The result was a resurgence of basketmaking among the Pomo, reviving a tradition that had been fading in the face of learning how to survive in their changed world. Whereas baskets once had been tools essential to the basic tasks involved in daily living (as well as gifts to honor important relationships), now they became both a means of making a living and a commodity, purchased by collectors and shipped all over the country. They went from production for internal use to production for external sale. As a result, that essential economic force—“the market”—literally shaped the baskets from that time forward. The original utilitarian baskets were not marketable, but the gift baskets sold like hotcakes, and the basket makers produced increasingly fine and sophisticated work to satisfy the market. Stitches per inch became a noted metric, with some of the more delicate examples exceeding 100 stitches per inch. Devoted craftspeople are forever pushing the limits of what’s possible, and the Grace Hudson Museum displays baskets that are small enough to be worn as earrings, as well as one so tiny it is kept in a test tube and could be mistaken for a seed.

While for much of the 20th Century Pomo baskets left the makers’ community as they were sold to collectors, today there’s new interest in basket-making among native weavers as an artistic endeavor and also as a link to past generations and cultural heritage. In other words, people are again learning how to make baskets to enjoy making baskets. For most weavers, it’s not a practical source of income—it would be impossible to charge enough to compensate for all the time and effort required to do it well. But it can serve as a creative pursuit that is deeply connected to the natural environment and that results in a thing of function and beauty.

For an easy introduction to basket making, look for preassembled kits at the Grace Hudson Museum’s gift shop. For hands-on instruction, local Pomo basket weaver Corine Pearce teaches basketry at the Redwood Valley Education Center periodically.

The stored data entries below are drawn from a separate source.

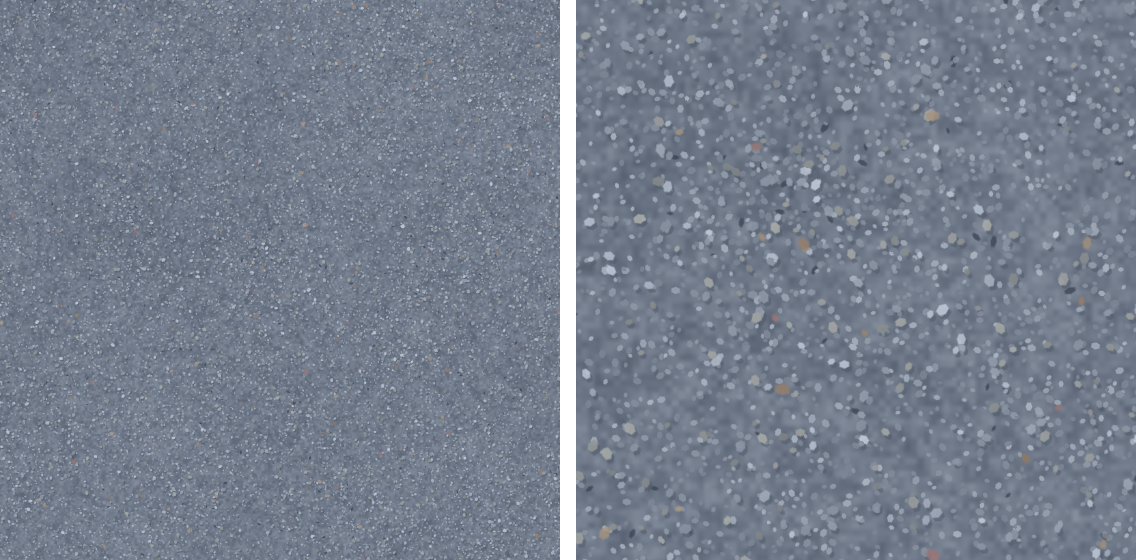
Left: the whole. Right: its middle third, enlarged.
A WebGL 1 fragment shader for this texture:

```glsl
precision highp float;
// Blue-grey asphalt: a finely mottled binder strewn with pale angular chips,
// a few tan stones and small dark pits. Each kind of grain is one jittered
// cell layer, whose density drifts with a broad noise.
uniform vec2 u_resolution;

vec3 hash3(vec2 p) {
  vec3 q = fract(p.xyx * vec3(0.1031, 0.1030, 0.0973));
  q += dot(q, q.yxz + 33.33);
  return fract((q.xxy + q.yzz) * q.zyx);
}

float noise(vec2 p) {
  vec2 cell = floor(p), f = fract(p);
  f = f * f * (3.0 - 2.0 * f);
  float low = mix(hash3(cell).x, hash3(cell + vec2(1.0, 0.0)).x, f.x);
  float high = mix(hash3(cell + vec2(0.0, 1.0)).x, hash3(cell + 1.0).x, f.x);
  return mix(low, high, f.y);
}

float density(vec2 uv) {
  return 0.4 + 0.7 * noise(uv * 9.0 + 3.0) + 0.5 * noise(uv * 26.0 + 40.0);
}

// Returns coverage, brightness and hue choice of the strongest grain.
// Radii are in cells; stretch flattens the grain along a random direction.
vec3 grains(vec2 uv, float count, float share, vec2 radii, float stretch, float seed) {
  vec2 p = uv * count;
  vec2 home = floor(p);
  float edge = 0.06 + 0.5 * count / u_resolution.y;
  vec3 best = vec3(0.0);
  for (int j = -1; j <= 1; j++) {
    for (int i = -1; i <= 1; i++) {
      vec2 cell = home + vec2(float(i), float(j));
      vec3 place = hash3(cell + seed);
      vec3 look = hash3(cell + seed + 57.0);
      float present = step(place.z, share * density(cell / count));
      vec2 d = p - cell - place.xy;
      float angle = 6.2832 * look.x;
      float c = cos(angle), s = sin(angle);
      d = abs(vec2(c * d.x + s * d.y, (c * d.y - s * d.x) * stretch));
      float reach = max(d.x, 0.5 * d.x + 0.87 * d.y);
      float radius = mix(radii.x, radii.y, look.y * look.y);
      float cover = present * (1.0 - smoothstep(radius - edge, radius + edge, reach));
      if (cover > best.x) best = vec3(cover, look.z, fract(look.y * 7.3 + look.x));
    }
  }
  return best;
}

void main() {
  vec2 uv = gl_FragCoord.xy / u_resolution.y;

  // Binder: fine mottling over faint broad patches
  float mottle = 0.45 * noise(uv * 260.0) + 0.35 * noise(uv * 130.0 + 19.0)
               + 0.2 * noise(uv * 45.0 + 71.0);
  vec3 color = mix(vec3(0.33, 0.37, 0.435), vec3(0.53, 0.57, 0.63), mottle);
  color += 0.03 * (noise(uv * 5.0 + 11.0) - 0.5);

  // Dark pits and the shade below the larger chips
  vec3 pit = grains(uv, 75.0, 0.06, vec2(0.12, 0.25), 1.9, 300.0);
  color = mix(color, vec3(0.22, 0.26, 0.32), 0.75 * pit.x);
  vec2 shadeShift = vec2(-0.0015, 0.0022);
  vec3 shade = grains(uv + shadeShift, 125.0, 0.2, vec2(0.22, 0.46), 1.3, 500.0);
  color = mix(color, vec3(0.31, 0.35, 0.41), 0.55 * shade.x);

  // Fine grit
  vec3 grit = grains(uv, 215.0, 0.36, vec2(0.28, 0.55), 1.3, 700.0);
  vec3 gritColor = mix(vec3(0.48, 0.52, 0.58), vec3(0.69, 0.73, 0.78), grit.y * grit.y);
  color = mix(color, gritColor, 0.85 * grit.x);

  // Pale chips, some of them neutral grey
  vec3 chip = grains(uv, 125.0, 0.2, vec2(0.22, 0.46), 1.3, 500.0);
  vec3 chipColor = mix(vec3(0.53, 0.57, 0.63), vec3(0.76, 0.80, 0.86), chip.y * chip.y);
  vec3 greyChip = mix(vec3(0.49, 0.51, 0.52), vec3(0.66, 0.67, 0.66), chip.y);
  chipColor = mix(chipColor, greyChip, step(0.68, chip.z));
  color = mix(color, chipColor, 0.9 * chip.x);

  // Rare tan and reddish stones
  vec3 stone = grains(uv, 65.0, 0.035, vec2(0.14, 0.28), 1.4, 900.0);
  vec3 stoneColor = mix(vec3(0.55, 0.46, 0.38), vec3(0.68, 0.62, 0.55), stone.y);
  stoneColor = mix(stoneColor, vec3(0.60, 0.46, 0.46), step(0.85, stone.z));
  color = mix(color, stoneColor, 0.85 * stone.x);

  gl_FragColor = vec4(color, 1.0);
}
```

In a recent PBS documentary about craft traditions in California, she says, “I like to teach basketry because it connects us all as humans.” When she was 11, Corine had a dream in which her grandmother encouraged her to become a basket weaver. She then devoted herself to mastering the art and went on to teach locally, and then throughout the U.S., Canada, Europe, and even Lebanon. She says, “Everyone already has a basket in them. I’m just helping to bring it out.”

To see the best local exhibit of Pomo Baskets, visit the Grace Hudson Museum in Ukiah, open 10am–4:30pm Wednesday through Saturday, and 12pm–4:30pm on Sundays.

431 South Main Street, Ukiah, CA 95482 (707) 467-2836 | GraceHudsonMuseum.org

Torrey Douglass is a web and graphic designer living in Boonville with her husband, two children, and a constantly revolving population of pets and farm animals.